|Fig. 1: Uranium ore in the form of Pechblende from Joachimsthal. (Source: Wikimedia Commons)|
The valley in which Joachimsthal lies was a brutal place to carve out a life and the area was hardly populated at all until around the 13th century.  The town, located in the Ore Mountains near the present day German-Czech border, first popped up due to the discovery of silver in the mountains that surround the valley. The silver mines were extremely lucrative with ore concentrations being very high. The coins minted in the town came to be known as "thalers" and were accepted all over Europe.  The silver mining continued lucratively for about 50 years until riches from the new world began to make it unprofitable.
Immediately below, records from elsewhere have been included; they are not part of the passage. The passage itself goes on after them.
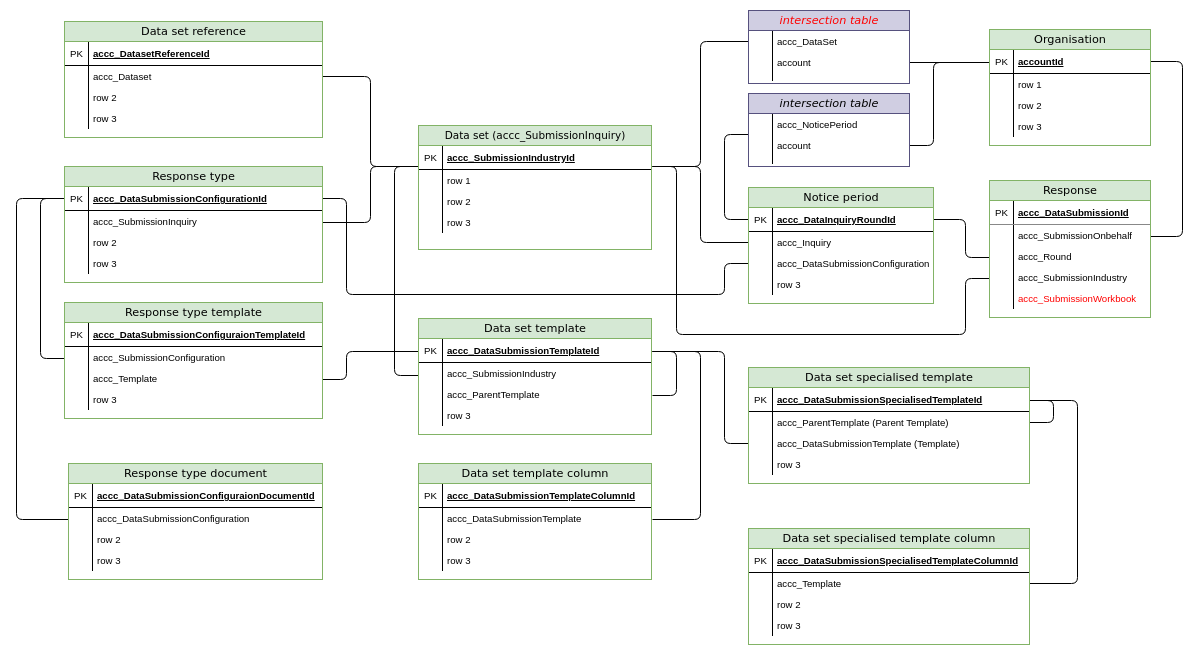
<!DOCTYPE html>
<html lang="en">
<head>
<meta charset="utf-8">
<title>Data set entity relationship diagram</title>
<style>
:root {
  --green-fill: #d5e8d4;
  --green-line: #82b366;
  --violet-fill: #d0cee2;
  --violet-line: #56517e;
  --ink: #000;
  --alert: #f00;
}
* { box-sizing: border-box; margin: 0; padding: 0; }
body { width: 1200px; height: 654px; overflow: hidden; background: #fff; }
.diagram {
  position: relative; width: 1200px; height: 654px; overflow: hidden;
  color: var(--ink);
  font: 9.65px/21px "Liberation Sans", Arial, sans-serif;
}
.relations { position: absolute; left: 0; top: 0; }
.relations path { fill: none; stroke: var(--ink); stroke-width: 1; }

.entity {
  --fill: var(--green-fill);
  --line: var(--green-line);
  position: absolute; left: var(--x); top: var(--y);
  width: var(--w); height: 117px;
  border: 1px solid var(--line);
  white-space: nowrap;
}
.entity h2 {
  height: 20px;
  background: var(--fill);
  border-bottom: 1px solid var(--line);
  font: 400 11.25px/19px "DejaVu Sans", Verdana, sans-serif;
  text-align: center;
}
.primary { display: flex; height: 24px; line-height: 23px; border-bottom: 1px solid var(--ink); }
.key { width: 23px; text-align: center; }
.primary strong { padding-left: 4px; border-left: 1px solid var(--ink); text-decoration: underline; }
.fields { margin-left: 23px; padding-left: 4px; border-left: 1px solid var(--ink); list-style: none; }
.fields li { height: 21px; }
.intersection { --fill: var(--violet-fill); --line: var(--violet-line); height: 74px; }
.intersection h2 { font-style: italic; }
.intersection .fields { height: 50px; }
.alert { color: var(--alert); }
.data-set { height: 125px; }
.data-set h2 { font-size: 10.45px; }
.response { height: 138px; }
.response .primary { border-bottom-color: #888; }
</style>
</head>
<body>
<main class="diagram">
  <svg class="relations" width="1200" height="654" viewBox="0 0 1200 654" aria-hidden="true">
    <g transform="translate(.5 .5)">
      <path d="M322 76H364q6 0 6 6V160q0 6 6 6H418"/>
      <path d="M322 222H364q6 0 6 -6V172q0 -6 6 -6H418"/>
      <path d="M322 198H340q6 0 6 6V288q0 6 6 6H718q6 0 6 -6V269q0 -6 6 -6H748"/>
      <path d="M64 198H46q-6 0 -6 6V352q0 6 6 6H64"/>
      <path d="M64 198H22q-6 0 -6 6V513q0 6 6 6H68"/>
      <path d="M322 379H340q6 0 6 -6V357q0 -6 6 -6H418"/>
      <path d="M418 166H400q-6 0 -6 6V369q0 6 6 6H418"/>
      <path d="M652 166H694q6 0 6 -6V47q0 -6 6 -6H748"/>
      <path d="M652 166H694q6 0 6 6V236q0 6 6 6H748"/>
      <path d="M652 166H670q6 0 6 6V328q0 6 6 6H959q6 0 6 -6V284q0 -6 6 -6H989"/>
      <path d="M748 134H730q-6 0 -6 6V213q0 6 6 6H748"/>
      <path d="M909 62H989"/>
      <path d="M909 145H927q6 0 6 -6V68q0 -6 6 -6H989"/>
      <path d="M933 219H959q6 0 6 6V251q0 6 6 6H989"/>
      <path d="M1150 61H1176q6 0 6 6V230q0 6 -6 6H1150"/>
      <path d="M652 351H670q6 0 6 6V389q0 6 -6 6H652"/>
      <path d="M652 351H694q6 0 6 6V513q0 6 -6 6H652"/>
      <path d="M652 351H718q6 0 6 6V437q0 6 6 6H748"/>
      <path d="M1029 400H1047q6 0 6 6V416q0 6 -6 6H1029"/>
      <path d="M1029 400H1071q6 0 6 6V577q0 6 -6 6H1029"/>
    </g>
  </svg>

  <section class="entity" style="--x:64px;--y:21px;--w:259px">
    <h2>Data set reference</h2>
    <div class="primary"><span class="key">PK</span><strong>accc_DatasetReferenceId</strong></div>
    <ul class="fields"><li>accc_Dataset</li><li>row 2</li><li>row 3</li></ul>
  </section>

  <section class="entity" style="--x:64px;--y:166px;--w:259px">
    <h2>Response type</h2>
    <div class="primary"><span class="key">PK</span><strong>accc_DataSubmissionConfigurationId</strong></div>
    <ul class="fields"><li>accc_SubmissionInquiry</li><li>row 2</li><li>row 3</li></ul>
  </section>

  <section class="entity" style="--x:64px;--y:302px;--w:259px">
    <h2>Response type template</h2>
    <div class="primary"><span class="key">PK</span><strong>accc_DataSubmissionConfiguraionTemplateId</strong></div>
    <ul class="fields"><li>accc_SubmissionConfiguration</li><li>accc_Template</li><li>row 3</li></ul>
  </section>

  <section class="entity" style="--x:68px;--y:463px;--w:255px">
    <h2>Response type document</h2>
    <div class="primary"><span class="key">PK</span><strong>accc_DataSubmissionConfiguraionDocumentId</strong></div>
    <ul class="fields"><li>accc_DataSubmissionConfiguration</li><li>row 2</li><li>row 3</li></ul>
  </section>

  <section class="entity data-set" style="--x:418px;--y:125px;--w:234px">
    <h2>Data set (accc_SubmissionInquiry)</h2>
    <div class="primary"><span class="key">PK</span><strong>accc_SubmissionIndustryId</strong></div>
    <ul class="fields"><li>row 1</li><li>row 2</li><li>row 3</li></ul>
  </section>

  <section class="entity" style="--x:418px;--y:318px;--w:234px">
    <h2>Data set template</h2>
    <div class="primary"><span class="key">PK</span><strong>accc_DataSubmissionTemplateId</strong></div>
    <ul class="fields"><li>accc_SubmissionIndustry</li><li>accc_ParentTemplate</li><li>row 3</li></ul>
  </section>

  <section class="entity" style="--x:418px;--y:463px;--w:234px">
    <h2>Data set template column</h2>
    <div class="primary"><span class="key">PK</span><strong>accc_DataSubmissionTemplateColumnId</strong></div>
    <ul class="fields"><li>accc_DataSubmissionTemplate</li><li>row 2</li><li>row 3</li></ul>
  </section>

  <section class="entity intersection" style="--x:748px;--y:10px;--w:162px">
    <h2 class="alert">intersection table</h2>
    <ul class="fields"><li>accc_DataSet</li><li>account</li></ul>
  </section>

  <section class="entity intersection" style="--x:748px;--y:93px;--w:162px">
    <h2>intersection table</h2>
    <ul class="fields"><li>accc_NoticePeriod</li><li>account</li></ul>
  </section>

  <section class="entity" style="--x:748px;--y:187px;--w:186px">
    <h2>Notice period</h2>
    <div class="primary"><span class="key">PK</span><strong>accc_DataInquiryRoundId</strong></div>
    <ul class="fields"><li>accc_Inquiry</li><li>accc_DataSubmissionConfiguration</li><li>row 3</li></ul>
  </section>

  <section class="entity" style="--x:989px;--y:29px;--w:162px">
    <h2>Organisation</h2>
    <div class="primary"><span class="key">PK</span><strong>accountId</strong></div>
    <ul class="fields"><li>row 1</li><li>row 2</li><li>row 3</li></ul>
  </section>

  <section class="entity response" style="--x:989px;--y:180px;--w:162px">
    <h2>Response</h2>
    <div class="primary"><span class="key">PK</span><strong>accc_DataSubmissionId</strong></div>
    <ul class="fields"><li>accc_SubmissionOnbehalf</li><li>accc_Round</li><li>accc_SubmissionIndustry</li><li class="alert">accc_SubmissionWorkbook</li></ul>
  </section>

  <section class="entity" style="--x:748px;--y:367px;--w:282px">
    <h2>Data set specialised template</h2>
    <div class="primary"><span class="key">PK</span><strong>accc_DataSubmissionSpecialisedTemplateId</strong></div>
    <ul class="fields"><li>accc_ParentTemplate (Parent Template)</li><li>accc_DataSubmissionTemplate (Template)</li><li>row 3</li></ul>
  </section>

  <section class="entity" style="--x:748px;--y:528px;--w:282px">
    <h2>Data set specialised template column</h2>
    <div class="primary"><span class="key">PK</span><strong>accc_DataSubmissionSpecialisedTemplateColumnId</strong></div>
    <ul class="fields"><li>accc_Template</li><li>row 2</li><li>row 3</li></ul>
  </section>
</main>
</body>
</html>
All that remained soon after the mines closed were piles of a byproduct from the silver mining that the Germans called "pechblende".  A strange, shiny black material that impeded the refining of silver ore and was regarded as a nuisance by the miners (Fig. 1).
Those piles of useless pechblende sat around for decades before the German chemist, Martin Heinrich Klaproth, discovered Uranium (1789) in the byproduct while analyzing mineral samples from the silver mines.  The newly found element created another boom in the region, uranium was an excellent for the coloring process of glass and ceramics and demand for it was very high. The production of these coloring agents even became more important than the traditional silver mining industry and the silver processing plant was even converted to a uranium coloring production center. This new production center, called the "Urangelbfabrik" used the pechblende to create nine different glazes that were in great demand across the world.  Once again, however, Joachimthal's boom times ended and by the late 19th century, the uranium glazes were unprofitable due to new, synthetic glazes.
|Fig. 2: Uranium mine in Joachimsthal. (Source: Wikimedia Commons)|
The fortunes in Joachimsthal and the mines were about to change again, though, with the discovery of radium by the Curies in 1898.  They had painstakingly derived their sample of Radium from the pechblende in Joachimsthal and interest in the new element grew rapidly as a possible treatment for cancer. Due to the extremely low concentration in the ore and the difficulty of separation at the time, the price per gram of the material was exorbitant, ranging into the millions in today's dollar figures.  The ore needed for the production of Radium could only be gotten from a single place on the planet, Joachimsthal. The town was then thrown into another boom period in the early 20th century being the sole and later main producer of radium on the planet (Fig 2). Smaller mines in Colorado and Portugal produced small amounts of uranium, but not nearly enough to usurp Joachimsthal's near monopoly. The region's domination lasted until the outbreak of the first world war, when new discoveries of Uranium in America and the Congo drove down the price of Radium, causing the mines to operate at a loss. 
The First World War coupled with the discovery of more concentrated Uranium deposits ultimately ended the Radium boom period. This would be the last boom in the valley where fortunes had risen and fallen for since the 16th century. Joachimthal would never experience another upswing and for the most part be relegated to the history books. Still, its history is an important one, leading to the discovery of Uranium, as well as Radium. These discoveries changed the course of history.
© Connor Hasson. The author grants permission to copy, distribute and display this work in unaltered form, with attribution to the author, for noncommercial purposes only. All other rights, including commercial rights, are reserved to the author.
 J.L. Marshall and V.R. Marshall, "Rediscovery of the Elements: Jáchymov (Joachimsthal), Czech Republic," University of North Texas, The Hexagon, Winter 2008.
 F. Veselovský, P. Ondruš and J. Komínek, "History of the Jáchymov (Joachimsthal) Ore District," J. Czech Geolog. Soc. 42, 4 (1997).